Though Farid said he had little hope for the government from the start, several other Kabul business owners say they have seen their early beliefs turn into feelings of dejection.
Ahmad, who owns a furniture shop on Chicken Street, an area known for handicrafts and textiles that is frequented by rich Afghans and foreigners, said business has been affected by security and economic concerns.
"I ended last year in debt. Already this year looks to be worse than even that," said Ahmad, 35, who also goes by one name. "All of the foreigners who used to be here either left or now live in compounds, so they have little use for furniture."
Most of the handicrafts and furniture Ahmad sells come from the eastern province of Nuristan, long known for its woodwork and crafts.
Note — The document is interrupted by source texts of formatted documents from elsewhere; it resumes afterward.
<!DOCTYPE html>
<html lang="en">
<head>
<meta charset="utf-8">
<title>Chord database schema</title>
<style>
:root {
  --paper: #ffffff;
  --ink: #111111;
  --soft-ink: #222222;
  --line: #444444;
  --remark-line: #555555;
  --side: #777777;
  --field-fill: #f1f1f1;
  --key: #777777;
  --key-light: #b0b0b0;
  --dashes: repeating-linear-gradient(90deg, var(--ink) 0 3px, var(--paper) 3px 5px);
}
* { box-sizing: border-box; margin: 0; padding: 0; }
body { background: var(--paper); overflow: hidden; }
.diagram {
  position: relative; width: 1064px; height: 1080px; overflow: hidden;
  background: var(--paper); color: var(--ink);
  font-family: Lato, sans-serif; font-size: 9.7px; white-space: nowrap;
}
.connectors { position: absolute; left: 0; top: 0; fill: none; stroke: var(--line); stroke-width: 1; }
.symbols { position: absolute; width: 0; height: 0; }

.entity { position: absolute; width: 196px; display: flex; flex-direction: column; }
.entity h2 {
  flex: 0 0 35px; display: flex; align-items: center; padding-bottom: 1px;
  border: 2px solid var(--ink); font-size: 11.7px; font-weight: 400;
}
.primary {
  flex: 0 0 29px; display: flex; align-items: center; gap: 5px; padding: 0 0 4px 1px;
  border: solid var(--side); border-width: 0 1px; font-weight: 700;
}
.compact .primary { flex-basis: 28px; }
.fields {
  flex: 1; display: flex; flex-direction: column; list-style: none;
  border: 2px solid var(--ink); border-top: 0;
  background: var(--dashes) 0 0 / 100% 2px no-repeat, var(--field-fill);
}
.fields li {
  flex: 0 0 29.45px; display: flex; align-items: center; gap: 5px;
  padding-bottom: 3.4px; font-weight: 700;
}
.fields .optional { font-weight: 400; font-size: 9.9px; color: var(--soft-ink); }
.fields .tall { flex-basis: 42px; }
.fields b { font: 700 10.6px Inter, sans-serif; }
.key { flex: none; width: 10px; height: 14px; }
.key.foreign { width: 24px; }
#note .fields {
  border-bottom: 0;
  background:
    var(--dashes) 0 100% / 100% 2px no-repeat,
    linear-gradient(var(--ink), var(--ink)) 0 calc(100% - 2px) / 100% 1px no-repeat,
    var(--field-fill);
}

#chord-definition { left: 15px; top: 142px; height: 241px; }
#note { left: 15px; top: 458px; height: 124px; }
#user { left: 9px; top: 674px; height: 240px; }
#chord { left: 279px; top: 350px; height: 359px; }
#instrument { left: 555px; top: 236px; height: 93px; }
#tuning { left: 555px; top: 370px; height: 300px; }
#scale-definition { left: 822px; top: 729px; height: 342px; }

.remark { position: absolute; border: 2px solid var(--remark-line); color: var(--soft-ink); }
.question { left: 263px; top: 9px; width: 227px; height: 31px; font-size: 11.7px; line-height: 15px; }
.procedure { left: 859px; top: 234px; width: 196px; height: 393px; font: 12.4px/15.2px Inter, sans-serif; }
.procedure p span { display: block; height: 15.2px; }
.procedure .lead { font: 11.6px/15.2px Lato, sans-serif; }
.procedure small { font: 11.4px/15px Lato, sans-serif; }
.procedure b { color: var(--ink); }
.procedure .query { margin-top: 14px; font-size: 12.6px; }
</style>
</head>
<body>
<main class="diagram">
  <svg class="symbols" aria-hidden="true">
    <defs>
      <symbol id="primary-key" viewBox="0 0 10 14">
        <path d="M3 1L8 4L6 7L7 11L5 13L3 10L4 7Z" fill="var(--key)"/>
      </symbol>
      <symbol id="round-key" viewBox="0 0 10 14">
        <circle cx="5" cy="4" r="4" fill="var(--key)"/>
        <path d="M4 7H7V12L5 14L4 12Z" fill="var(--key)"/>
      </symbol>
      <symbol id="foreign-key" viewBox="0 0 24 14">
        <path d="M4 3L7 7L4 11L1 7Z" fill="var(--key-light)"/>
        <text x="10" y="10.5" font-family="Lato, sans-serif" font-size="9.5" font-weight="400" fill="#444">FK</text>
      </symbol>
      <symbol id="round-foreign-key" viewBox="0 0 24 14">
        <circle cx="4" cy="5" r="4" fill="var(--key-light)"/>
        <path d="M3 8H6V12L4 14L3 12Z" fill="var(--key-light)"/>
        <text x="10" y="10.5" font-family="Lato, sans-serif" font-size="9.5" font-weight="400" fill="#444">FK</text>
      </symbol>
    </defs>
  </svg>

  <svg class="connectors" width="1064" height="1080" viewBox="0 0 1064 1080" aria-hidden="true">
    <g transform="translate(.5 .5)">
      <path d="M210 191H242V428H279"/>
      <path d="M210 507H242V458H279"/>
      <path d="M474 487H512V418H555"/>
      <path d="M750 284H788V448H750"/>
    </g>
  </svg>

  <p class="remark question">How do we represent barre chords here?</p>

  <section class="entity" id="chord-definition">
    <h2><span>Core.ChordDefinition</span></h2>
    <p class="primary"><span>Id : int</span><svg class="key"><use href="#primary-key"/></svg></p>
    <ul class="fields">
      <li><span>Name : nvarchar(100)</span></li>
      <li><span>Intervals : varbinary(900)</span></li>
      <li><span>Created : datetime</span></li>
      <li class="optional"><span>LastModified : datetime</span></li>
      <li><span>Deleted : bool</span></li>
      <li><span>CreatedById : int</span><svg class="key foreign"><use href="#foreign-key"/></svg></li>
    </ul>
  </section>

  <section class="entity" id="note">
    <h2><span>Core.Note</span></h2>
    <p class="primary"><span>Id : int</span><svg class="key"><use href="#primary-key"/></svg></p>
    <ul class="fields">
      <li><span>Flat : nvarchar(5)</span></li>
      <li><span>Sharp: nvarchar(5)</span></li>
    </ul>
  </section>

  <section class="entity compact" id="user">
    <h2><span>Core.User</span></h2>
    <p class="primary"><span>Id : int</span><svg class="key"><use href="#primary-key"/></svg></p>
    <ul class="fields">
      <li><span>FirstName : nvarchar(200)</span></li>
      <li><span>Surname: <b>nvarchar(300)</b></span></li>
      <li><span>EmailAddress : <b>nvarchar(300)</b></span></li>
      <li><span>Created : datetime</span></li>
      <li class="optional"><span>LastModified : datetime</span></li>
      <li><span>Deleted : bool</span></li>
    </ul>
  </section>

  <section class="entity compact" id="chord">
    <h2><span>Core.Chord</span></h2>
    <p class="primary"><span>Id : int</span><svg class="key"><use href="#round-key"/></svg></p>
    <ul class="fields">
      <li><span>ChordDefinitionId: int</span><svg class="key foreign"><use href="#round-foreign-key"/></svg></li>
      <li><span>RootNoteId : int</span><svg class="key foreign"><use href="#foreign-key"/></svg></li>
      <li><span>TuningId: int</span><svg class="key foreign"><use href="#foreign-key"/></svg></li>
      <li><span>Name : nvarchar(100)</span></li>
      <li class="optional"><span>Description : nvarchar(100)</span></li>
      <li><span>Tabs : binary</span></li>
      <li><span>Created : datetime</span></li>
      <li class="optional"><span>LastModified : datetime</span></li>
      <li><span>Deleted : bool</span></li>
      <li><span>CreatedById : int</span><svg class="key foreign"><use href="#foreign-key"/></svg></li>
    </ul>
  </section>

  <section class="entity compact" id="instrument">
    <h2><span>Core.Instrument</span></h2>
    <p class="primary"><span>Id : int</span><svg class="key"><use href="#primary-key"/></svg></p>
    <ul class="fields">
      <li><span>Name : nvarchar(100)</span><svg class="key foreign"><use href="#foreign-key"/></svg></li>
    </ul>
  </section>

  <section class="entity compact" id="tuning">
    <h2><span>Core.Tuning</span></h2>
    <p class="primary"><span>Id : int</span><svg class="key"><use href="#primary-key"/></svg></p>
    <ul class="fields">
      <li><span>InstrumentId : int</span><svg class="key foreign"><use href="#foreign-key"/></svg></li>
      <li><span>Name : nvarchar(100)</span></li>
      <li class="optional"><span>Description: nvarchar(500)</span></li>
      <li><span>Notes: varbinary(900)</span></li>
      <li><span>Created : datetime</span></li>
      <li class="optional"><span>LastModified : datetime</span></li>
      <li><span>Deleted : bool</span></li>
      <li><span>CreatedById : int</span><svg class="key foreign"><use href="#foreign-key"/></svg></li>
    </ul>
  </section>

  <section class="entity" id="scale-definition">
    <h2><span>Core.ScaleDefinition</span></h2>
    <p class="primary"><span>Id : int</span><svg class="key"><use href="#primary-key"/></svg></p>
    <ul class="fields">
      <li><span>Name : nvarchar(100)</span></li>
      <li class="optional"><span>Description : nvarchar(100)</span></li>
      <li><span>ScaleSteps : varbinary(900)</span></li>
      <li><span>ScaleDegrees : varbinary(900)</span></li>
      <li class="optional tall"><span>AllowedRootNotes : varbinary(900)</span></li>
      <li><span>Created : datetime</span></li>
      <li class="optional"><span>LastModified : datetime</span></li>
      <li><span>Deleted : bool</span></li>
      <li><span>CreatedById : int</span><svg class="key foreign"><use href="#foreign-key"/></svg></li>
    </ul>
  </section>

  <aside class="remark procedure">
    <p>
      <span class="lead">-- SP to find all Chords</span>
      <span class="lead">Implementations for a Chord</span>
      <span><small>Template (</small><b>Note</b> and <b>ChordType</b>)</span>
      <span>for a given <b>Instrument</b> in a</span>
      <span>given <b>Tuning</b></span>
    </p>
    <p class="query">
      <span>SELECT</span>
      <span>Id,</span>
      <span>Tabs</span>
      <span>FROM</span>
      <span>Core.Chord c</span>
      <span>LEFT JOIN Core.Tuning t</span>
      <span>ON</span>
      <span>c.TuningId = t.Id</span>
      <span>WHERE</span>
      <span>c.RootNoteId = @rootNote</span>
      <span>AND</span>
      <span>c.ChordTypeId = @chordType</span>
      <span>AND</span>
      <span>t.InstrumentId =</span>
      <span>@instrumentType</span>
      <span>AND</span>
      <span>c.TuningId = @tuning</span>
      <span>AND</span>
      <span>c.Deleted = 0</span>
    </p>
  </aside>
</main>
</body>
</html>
But the increase in violence in the province led to delays in filling orders.
"So many times, our workers would be in the markets looking for materials or working in their studios when they would find themselves near a bombing, a shooting or some other danger," Ahmad said.
The danger level finally reached the point, he said, that he moved an entire Nuristani family working for him to Jalalabad.
The tax increase, which caused his annual bill to increase to $870 from $173, was an insult, Ahmad said. "We were all hopeful that a new presidency would mean a new beginning, but now we're trapped. We can't go outside due to fear for our safety and we can't buy anything because there is no work."
Ahmad brushes off claims that the composition of the unity government, under which Ghani agreed in a U.S.-brokered deal to make his election rival Abdullah Abdullah chief executive, is to blame for its shortcomings.
"All it takes is one man," he said. "In a classroom, a professor teaches 30 students at a time. Why can't the president do the same?"
Farid, the tailor, said the government has only further empowered the same corrupt officials as in the past.
"It's always the same 50 or 60 people in different positions. They act like they are the only knowledgeable, capable people in the country."